┏━━

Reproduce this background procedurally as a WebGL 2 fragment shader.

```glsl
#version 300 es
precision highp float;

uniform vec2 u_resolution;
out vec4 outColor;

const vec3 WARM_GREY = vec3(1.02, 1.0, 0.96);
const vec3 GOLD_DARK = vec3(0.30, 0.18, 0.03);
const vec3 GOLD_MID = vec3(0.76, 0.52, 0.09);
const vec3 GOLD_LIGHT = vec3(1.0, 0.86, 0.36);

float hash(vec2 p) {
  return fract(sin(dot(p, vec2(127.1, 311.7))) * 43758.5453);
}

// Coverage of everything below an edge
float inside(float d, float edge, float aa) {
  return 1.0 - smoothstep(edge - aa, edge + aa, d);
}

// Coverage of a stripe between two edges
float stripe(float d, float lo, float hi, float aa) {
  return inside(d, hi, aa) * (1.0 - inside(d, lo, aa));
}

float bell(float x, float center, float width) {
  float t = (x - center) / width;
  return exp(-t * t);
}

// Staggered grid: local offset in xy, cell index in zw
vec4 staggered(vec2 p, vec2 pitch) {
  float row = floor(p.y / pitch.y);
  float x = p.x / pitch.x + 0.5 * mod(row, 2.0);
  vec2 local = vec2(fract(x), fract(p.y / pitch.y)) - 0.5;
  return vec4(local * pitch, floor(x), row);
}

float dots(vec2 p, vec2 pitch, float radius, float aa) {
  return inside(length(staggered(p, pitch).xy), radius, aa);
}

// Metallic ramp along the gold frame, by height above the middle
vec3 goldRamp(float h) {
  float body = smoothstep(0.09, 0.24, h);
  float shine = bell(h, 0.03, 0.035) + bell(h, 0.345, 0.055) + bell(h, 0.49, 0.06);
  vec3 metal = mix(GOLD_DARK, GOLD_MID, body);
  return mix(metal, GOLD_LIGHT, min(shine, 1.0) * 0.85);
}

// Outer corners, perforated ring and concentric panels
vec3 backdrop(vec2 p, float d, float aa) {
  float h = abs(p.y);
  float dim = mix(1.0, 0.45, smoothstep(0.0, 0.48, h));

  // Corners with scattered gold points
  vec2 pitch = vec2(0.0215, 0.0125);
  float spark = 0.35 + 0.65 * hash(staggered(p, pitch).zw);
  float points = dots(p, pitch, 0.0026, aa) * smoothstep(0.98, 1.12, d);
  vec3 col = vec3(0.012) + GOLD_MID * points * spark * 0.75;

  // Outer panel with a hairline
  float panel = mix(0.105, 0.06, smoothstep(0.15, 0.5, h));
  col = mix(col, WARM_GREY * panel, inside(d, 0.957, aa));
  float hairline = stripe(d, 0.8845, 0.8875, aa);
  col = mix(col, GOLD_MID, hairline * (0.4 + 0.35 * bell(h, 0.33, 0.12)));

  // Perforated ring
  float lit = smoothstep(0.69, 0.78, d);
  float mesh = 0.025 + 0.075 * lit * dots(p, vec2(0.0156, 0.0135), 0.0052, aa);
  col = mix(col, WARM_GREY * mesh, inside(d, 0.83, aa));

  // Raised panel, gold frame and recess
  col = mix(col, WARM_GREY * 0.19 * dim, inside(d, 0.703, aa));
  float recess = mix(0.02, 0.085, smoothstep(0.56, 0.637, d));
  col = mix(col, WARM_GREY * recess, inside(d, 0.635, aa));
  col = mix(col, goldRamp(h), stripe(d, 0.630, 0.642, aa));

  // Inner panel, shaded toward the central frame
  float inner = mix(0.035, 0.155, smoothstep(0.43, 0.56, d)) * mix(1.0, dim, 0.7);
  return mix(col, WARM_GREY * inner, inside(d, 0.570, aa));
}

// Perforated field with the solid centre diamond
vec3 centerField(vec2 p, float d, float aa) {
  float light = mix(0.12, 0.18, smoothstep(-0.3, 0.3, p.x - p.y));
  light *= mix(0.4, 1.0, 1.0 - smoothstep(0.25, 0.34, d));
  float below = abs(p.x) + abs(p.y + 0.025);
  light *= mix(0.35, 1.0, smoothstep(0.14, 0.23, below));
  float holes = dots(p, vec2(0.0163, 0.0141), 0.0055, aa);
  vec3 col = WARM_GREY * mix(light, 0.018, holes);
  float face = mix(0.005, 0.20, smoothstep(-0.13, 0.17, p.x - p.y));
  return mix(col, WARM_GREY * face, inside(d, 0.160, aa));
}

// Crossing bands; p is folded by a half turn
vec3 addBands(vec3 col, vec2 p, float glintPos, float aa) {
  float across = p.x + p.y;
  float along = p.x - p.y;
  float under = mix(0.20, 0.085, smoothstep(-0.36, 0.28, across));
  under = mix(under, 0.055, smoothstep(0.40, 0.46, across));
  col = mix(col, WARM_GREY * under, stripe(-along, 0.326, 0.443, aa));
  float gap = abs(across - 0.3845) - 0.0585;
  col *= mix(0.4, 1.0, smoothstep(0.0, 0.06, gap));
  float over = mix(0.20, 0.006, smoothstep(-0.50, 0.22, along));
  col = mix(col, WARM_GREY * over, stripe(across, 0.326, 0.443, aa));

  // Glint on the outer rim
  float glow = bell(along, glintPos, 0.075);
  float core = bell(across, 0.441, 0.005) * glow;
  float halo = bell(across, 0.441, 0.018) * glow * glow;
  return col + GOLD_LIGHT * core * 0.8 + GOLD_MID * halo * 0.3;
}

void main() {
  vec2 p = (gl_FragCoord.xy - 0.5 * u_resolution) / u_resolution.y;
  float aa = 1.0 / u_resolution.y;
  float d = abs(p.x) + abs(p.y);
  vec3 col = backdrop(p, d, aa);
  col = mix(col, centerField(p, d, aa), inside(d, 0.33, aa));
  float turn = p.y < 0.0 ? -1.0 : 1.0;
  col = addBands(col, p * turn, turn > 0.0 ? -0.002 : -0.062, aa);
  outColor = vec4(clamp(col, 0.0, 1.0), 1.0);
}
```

┗━━

The lines above should be duplicated exactly.

● Answer for this exercise
Reproduce this background procedurally as a WebGL 2 fragment shader.

```glsl
#version 300 es
precision highp float;

uniform vec2 u_resolution;
out vec4 outColor;

const vec3 WARM_GREY = vec3(1.02, 1.0, 0.96);
const vec3 GOLD_DARK = vec3(0.30, 0.18, 0.03);
const vec3 GOLD_MID = vec3(0.76, 0.52, 0.09);
const vec3 GOLD_LIGHT = vec3(1.0, 0.86, 0.36);

float hash(vec2 p) {
  return fract(sin(dot(p, vec2(127.1, 311.7))) * 43758.5453);
}

// Coverage of everything below an edge
float inside(float d, float edge, float aa) {
  return 1.0 - smoothstep(edge - aa, edge + aa, d);
}

// Coverage of a stripe between two edges
float stripe(float d, float lo, float hi, float aa) {
  return inside(d, hi, aa) * (1.0 - inside(d, lo, aa));
}

float bell(float x, float center, float width) {
  float t = (x - center) / width;
  return exp(-t * t);
}

// Staggered grid: local offset in xy, cell index in zw
vec4 staggered(vec2 p, vec2 pitch) {
  float row = floor(p.y / pitch.y);
  float x = p.x / pitch.x + 0.5 * mod(row, 2.0);
  vec2 local = vec2(fract(x), fract(p.y / pitch.y)) - 0.5;
  return vec4(local * pitch, floor(x), row);
}

float dots(vec2 p, vec2 pitch, float radius, float aa) {
  return inside(length(staggered(p, pitch).xy), radius, aa);
}

// Metallic ramp along the gold frame, by height above the middle
vec3 goldRamp(float h) {
  float body = smoothstep(0.09, 0.24, h);
  float shine = bell(h, 0.03, 0.035) + bell(h, 0.345, 0.055) + bell(h, 0.49, 0.06);
  vec3 metal = mix(GOLD_DARK, GOLD_MID, body);
  return mix(metal, GOLD_LIGHT, min(shine, 1.0) * 0.85);
}

// Outer corners, perforated ring and concentric panels
vec3 backdrop(vec2 p, float d, float aa) {
  float h = abs(p.y);
  float dim = mix(1.0, 0.45, smoothstep(0.0, 0.48, h));

  // Corners with scattered gold points
  vec2 pitch = vec2(0.0215, 0.0125);
  float spark = 0.35 + 0.65 * hash(staggered(p, pitch).zw);
  float points = dots(p, pitch, 0.0026, aa) * smoothstep(0.98, 1.12, d);
  vec3 col = vec3(0.012) + GOLD_MID * points * spark * 0.75;

  // Outer panel with a hairline
  float panel = mix(0.105, 0.06, smoothstep(0.15, 0.5, h));
  col = mix(col, WARM_GREY * panel, inside(d, 0.957, aa));
  float hairline = stripe(d, 0.8845, 0.8875, aa);
  col = mix(col, GOLD_MID, hairline * (0.4 + 0.35 * bell(h, 0.33, 0.12)));

  // Perforated ring
  float lit = smoothstep(0.69, 0.78, d);
  float mesh = 0.025 + 0.075 * lit * dots(p, vec2(0.0156, 0.0135), 0.0052, aa);
  col = mix(col, WARM_GREY * mesh, inside(d, 0.83, aa));

  // Raised panel, gold frame and recess
  col = mix(col, WARM_GREY * 0.19 * dim, inside(d, 0.703, aa));
  float recess = mix(0.02, 0.085, smoothstep(0.56, 0.637, d));
  col = mix(col, WARM_GREY * recess, inside(d, 0.635, aa));
  col = mix(col, goldRamp(h), stripe(d, 0.630, 0.642, aa));

  // Inner panel, shaded toward the central frame
  float inner = mix(0.035, 0.155, smoothstep(0.43, 0.56, d)) * mix(1.0, dim, 0.7);
  return mix(col, WARM_GREY * inner, inside(d, 0.570, aa));
}

// Perforated field with the solid centre diamond
vec3 centerField(vec2 p, float d, float aa) {
  float light = mix(0.12, 0.18, smoothstep(-0.3, 0.3, p.x - p.y));
  light *= mix(0.4, 1.0, 1.0 - smoothstep(0.25, 0.34, d));
  float below = abs(p.x) + abs(p.y + 0.025);
  light *= mix(0.35, 1.0, smoothstep(0.14, 0.23, below));
  float holes = dots(p, vec2(0.0163, 0.0141), 0.0055, aa);
  vec3 col = WARM_GREY * mix(light, 0.018, holes);
  float face = mix(0.005, 0.20, smoothstep(-0.13, 0.17, p.x - p.y));
  return mix(col, WARM_GREY * face, inside(d, 0.160, aa));
}

// Crossing bands; p is folded by a half turn
vec3 addBands(vec3 col, vec2 p, float glintPos, float aa) {
  float across = p.x + p.y;
  float along = p.x - p.y;
  float under = mix(0.20, 0.085, smoothstep(-0.36, 0.28, across));
  under = mix(under, 0.055, smoothstep(0.40, 0.46, across));
  col = mix(col, WARM_GREY * under, stripe(-along, 0.326, 0.443, aa));
  float gap = abs(across - 0.3845) - 0.0585;
  col *= mix(0.4, 1.0, smoothstep(0.0, 0.06, gap));
  float over = mix(0.20, 0.006, smoothstep(-0.50, 0.22, along));
  col = mix(col, WARM_GREY * over, stripe(across, 0.326, 0.443, aa));

  // Glint on the outer rim
  float glow = bell(along, glintPos, 0.075);
  float core = bell(across, 0.441, 0.005) * glow;
  float halo = bell(across, 0.441, 0.018) * glow * glow;
  return col + GOLD_LIGHT * core * 0.8 + GOLD_MID * halo * 0.3;
}

void main() {
  vec2 p = (gl_FragCoord.xy - 0.5 * u_resolution) / u_resolution.y;
  float aa = 1.0 / u_resolution.y;
  float d = abs(p.x) + abs(p.y);
  vec3 col = backdrop(p, d, aa);
  col = mix(col, centerField(p, d, aa), inside(d, 0.33, aa));
  float turn = p.y < 0.0 ? -1.0 : 1.0;
  col = addBands(col, p * turn, turn > 0.0 ? -0.002 : -0.062, aa);
  outColor = vec4(clamp(col, 0.0, 1.0), 1.0);
}
```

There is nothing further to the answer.